Employers in Tennessee will have to pay tens of millions in new taxes annually because the state is not expanding its Medicaid program, according to a new study.
The new study released Wednesday by Jackson Hewitt estimates that Tennessee's failure to expand Medicaid could cost employers in the state between $48 million and $72 million in 2015.
The tax penalty is somewhat hidden in the language of the Affordable Care Act, said the study's lead author Brian Haile, Jackson Hewitt's senior vice president of health policy.
The Affordable Care Act was written under the assumption that all states would expand Medicaid, meaning that the state-backed health care program could cover people who earn up to 138 percent of the federal poverty level, instead of topping out at 100 percent of the federal poverty level. The federal poverty level is $11,490 per year for an individual.
With Medicaid expansion in mind, the law includes a "shared responsibility" tax which penalizes employers if one of their employees qualifies for a subsidy, called a Premium Tax Credit, to purchase insurance on the federal exchange.
The shared responsibility rule was written, in part, to prevent employers from abruptly dropping health care coverage for low-income employees. Employers will not be penalized if employees sign up for Medicaid.
But in 2012, the Supreme Court ruled that states did not have to expand Medicaid. In states that didn't, such as Tennessee, employees earning between 100 percent and 138 percent of the federal poverty level will not qualify for Medicaid, but some will qualify for tax credits on the exchange. Employers will be fined between $2,000 and $3,000 per qualified person who signs up for insurance on the exchange.

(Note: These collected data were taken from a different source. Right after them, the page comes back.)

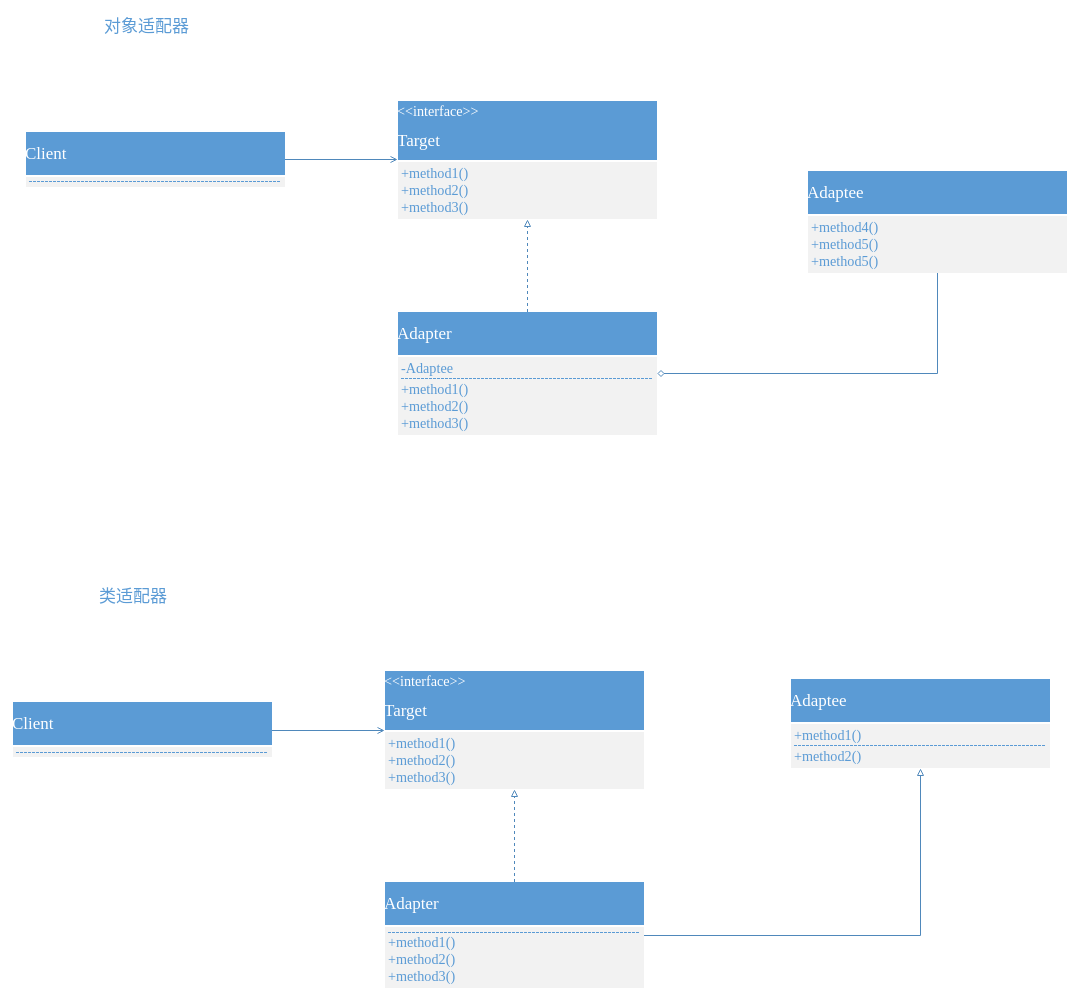
<!DOCTYPE html>
<html lang="zh-CN">
<head>
<meta charset="utf-8">
<title>适配器</title>
<style>
  :root {
    --blue: #5b9bd5;
    --line: #4f88bb;
    --panel: #f2f2f2;
    --paper: #ffffff;
  }
  * { box-sizing: border-box; margin: 0; padding: 0; }
  html, body { width: 1080px; height: 1001px; overflow: hidden; background: var(--paper); }
  .board { position: relative; width: 1080px; height: 1001px; font-family: "Liberation Serif", serif; }
  .heading {
    position: absolute;
    font: 400 17px/24px "Noto Sans CJK SC", sans-serif;
    color: var(--blue);
    white-space: nowrap;
  }
  .class-box { position: absolute; width: 259px; display: flex; flex-direction: column; gap: 2px; }
  .class-head { background: var(--blue); color: var(--paper); }
  .class-name { font-size: 17px; font-weight: 400; line-height: 43px; margin-left: -1px; }
  .stereotype { font-size: 14.2px; line-height: 20px; margin-left: -1px; }
  .stereotype + .class-name { line-height: 39px; }
  .members {
    display: flex; flex-direction: column;
    padding: 3px;
    background: var(--panel);
    color: var(--blue);
    font-size: 14.2px; line-height: 17px;
    list-style: none;
  }
  .divider {
    height: 4px; width: 251px;
    background: repeating-linear-gradient(90deg, var(--blue) 0 3px, transparent 3px 4px) 0 1px / 100% 1px no-repeat;
  }
  .divider.low { background-position: 0 2px; }
  .connectors { position: absolute; inset: 0; fill: none; stroke: var(--line); stroke-width: 1; }
  .connectors .end { fill: var(--paper); }
  .connectors .dashed { stroke-dasharray: 3 3; }
</style>
</head>
<body>
<main class="board">
  <h2 class="heading" style="left:104px;top:13px">对象适配器</h2>

  <section class="class-box" style="left:26px;top:132px">
    <header class="class-head"><h3 class="class-name">Client</h3></header>
    <div class="members"><div class="divider"></div></div>
  </section>
  <section class="class-box" style="left:398px;top:101px">
    <header class="class-head"><p class="stereotype">&lt;&lt;interface&gt;&gt;</p><h3 class="class-name">Target</h3></header>
    <div class="members"><p>+method1()</p><p>+method2()</p><p>+method3()</p></div>
  </section>
  <section class="class-box" style="left:808px;top:171px">
    <header class="class-head"><h3 class="class-name">Adaptee</h3></header>
    <div class="members"><p>+method4()</p><p>+method5()</p><p>+method5()</p></div>
  </section>
  <section class="class-box" style="left:398px;top:312px">
    <header class="class-head"><h3 class="class-name">Adapter</h3></header>
    <div class="members"><p>-Adaptee</p><div class="divider"></div><p>+method1()</p><p>+method2()</p><p>+method3()</p></div>
  </section>

  <h2 class="heading" style="left:99px;top:583px">类适配器</h2>

  <section class="class-box" style="left:13px;top:702px">
    <header class="class-head"><h3 class="class-name">Client</h3></header>
    <div class="members"><div class="divider low"></div></div>
  </section>
  <section class="class-box" style="left:385px;top:671px">
    <header class="class-head"><p class="stereotype">&lt;&lt;interface&gt;&gt;</p><h3 class="class-name">Target</h3></header>
    <div class="members"><p>+method1()</p><p>+method2()</p><p>+method3()</p></div>
  </section>
  <section class="class-box" style="left:791px;top:679px">
    <header class="class-head"><h3 class="class-name">Adaptee</h3></header>
    <div class="members"><p>+method1()</p><div class="divider"></div><p>+method2()</p></div>
  </section>
  <section class="class-box" style="left:385px;top:882px">
    <header class="class-head"><h3 class="class-name">Adapter</h3></header>
    <div class="members"><div class="divider low"></div><p>+method1()</p><p>+method2()</p><p>+method3()</p></div>
  </section>

  <svg class="connectors" width="1080" height="1001" viewBox="0 0 1080 1001" aria-hidden="true">
    <defs>
      <path id="open-arrow" d="M-6 -3L0 0L-6 3"/>
      <polygon id="triangle" points="0,0 3,6 -3,6"/>
      <polygon id="diamond" points="0,0 3,-3 6,0 3,3"/>
    </defs>
    <g class="object-adapter">
      <path d="M285 159.5H396"/>
      <use href="#open-arrow" x="396.5" y="159.5"/>
      <path class="dashed" d="M527.5 312V227"/>
      <use class="end" href="#triangle" x="527.5" y="220.5"/>
      <path d="M937.5 273V373.5H664"/>
      <use class="end" href="#diamond" x="658" y="373.5"/>
    </g>
    <g class="class-adapter">
      <path d="M272 730.5H383"/>
      <use href="#open-arrow" x="383.5" y="730.5"/>
      <path class="dashed" d="M514.5 882V797"/>
      <use class="end" href="#triangle" x="514.5" y="790.5"/>
      <path d="M644 935.5H920.5V775"/>
      <use class="end" href="#triangle" x="920.5" y="769.5"/>
    </g>
  </svg>
</main>
</body>
</html>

In Tennessee, the Jackson Hewitt study estimates, 24,000 people will qualify for premium tax credits. The actual amount that employers will be penalized will depend on the number of people that ultimately decide to take advantage of that option.
"Just because there has not been strong enrollment interest thus far doesn't mean squat," said Haile, adding that low-income consumers tend to buy insurance when they get their tax refund. "There's going to be solid enrollment," Haile said, but adds that there might not be accurate enrollment data until May or June.
"Jackson Hewitt has no position as to whether it's a good idea or a bad idea to expand Medicaid," Haile said, "I'm just pointing out that there will be a tax consequence to this decision."
The Jackson Hewitt report says, "Any projections of the 'net' costs of Medicaid expansions should also reflect the very real costs of the shared responsibility tax penalties to employers in states that do not expand Medicaid."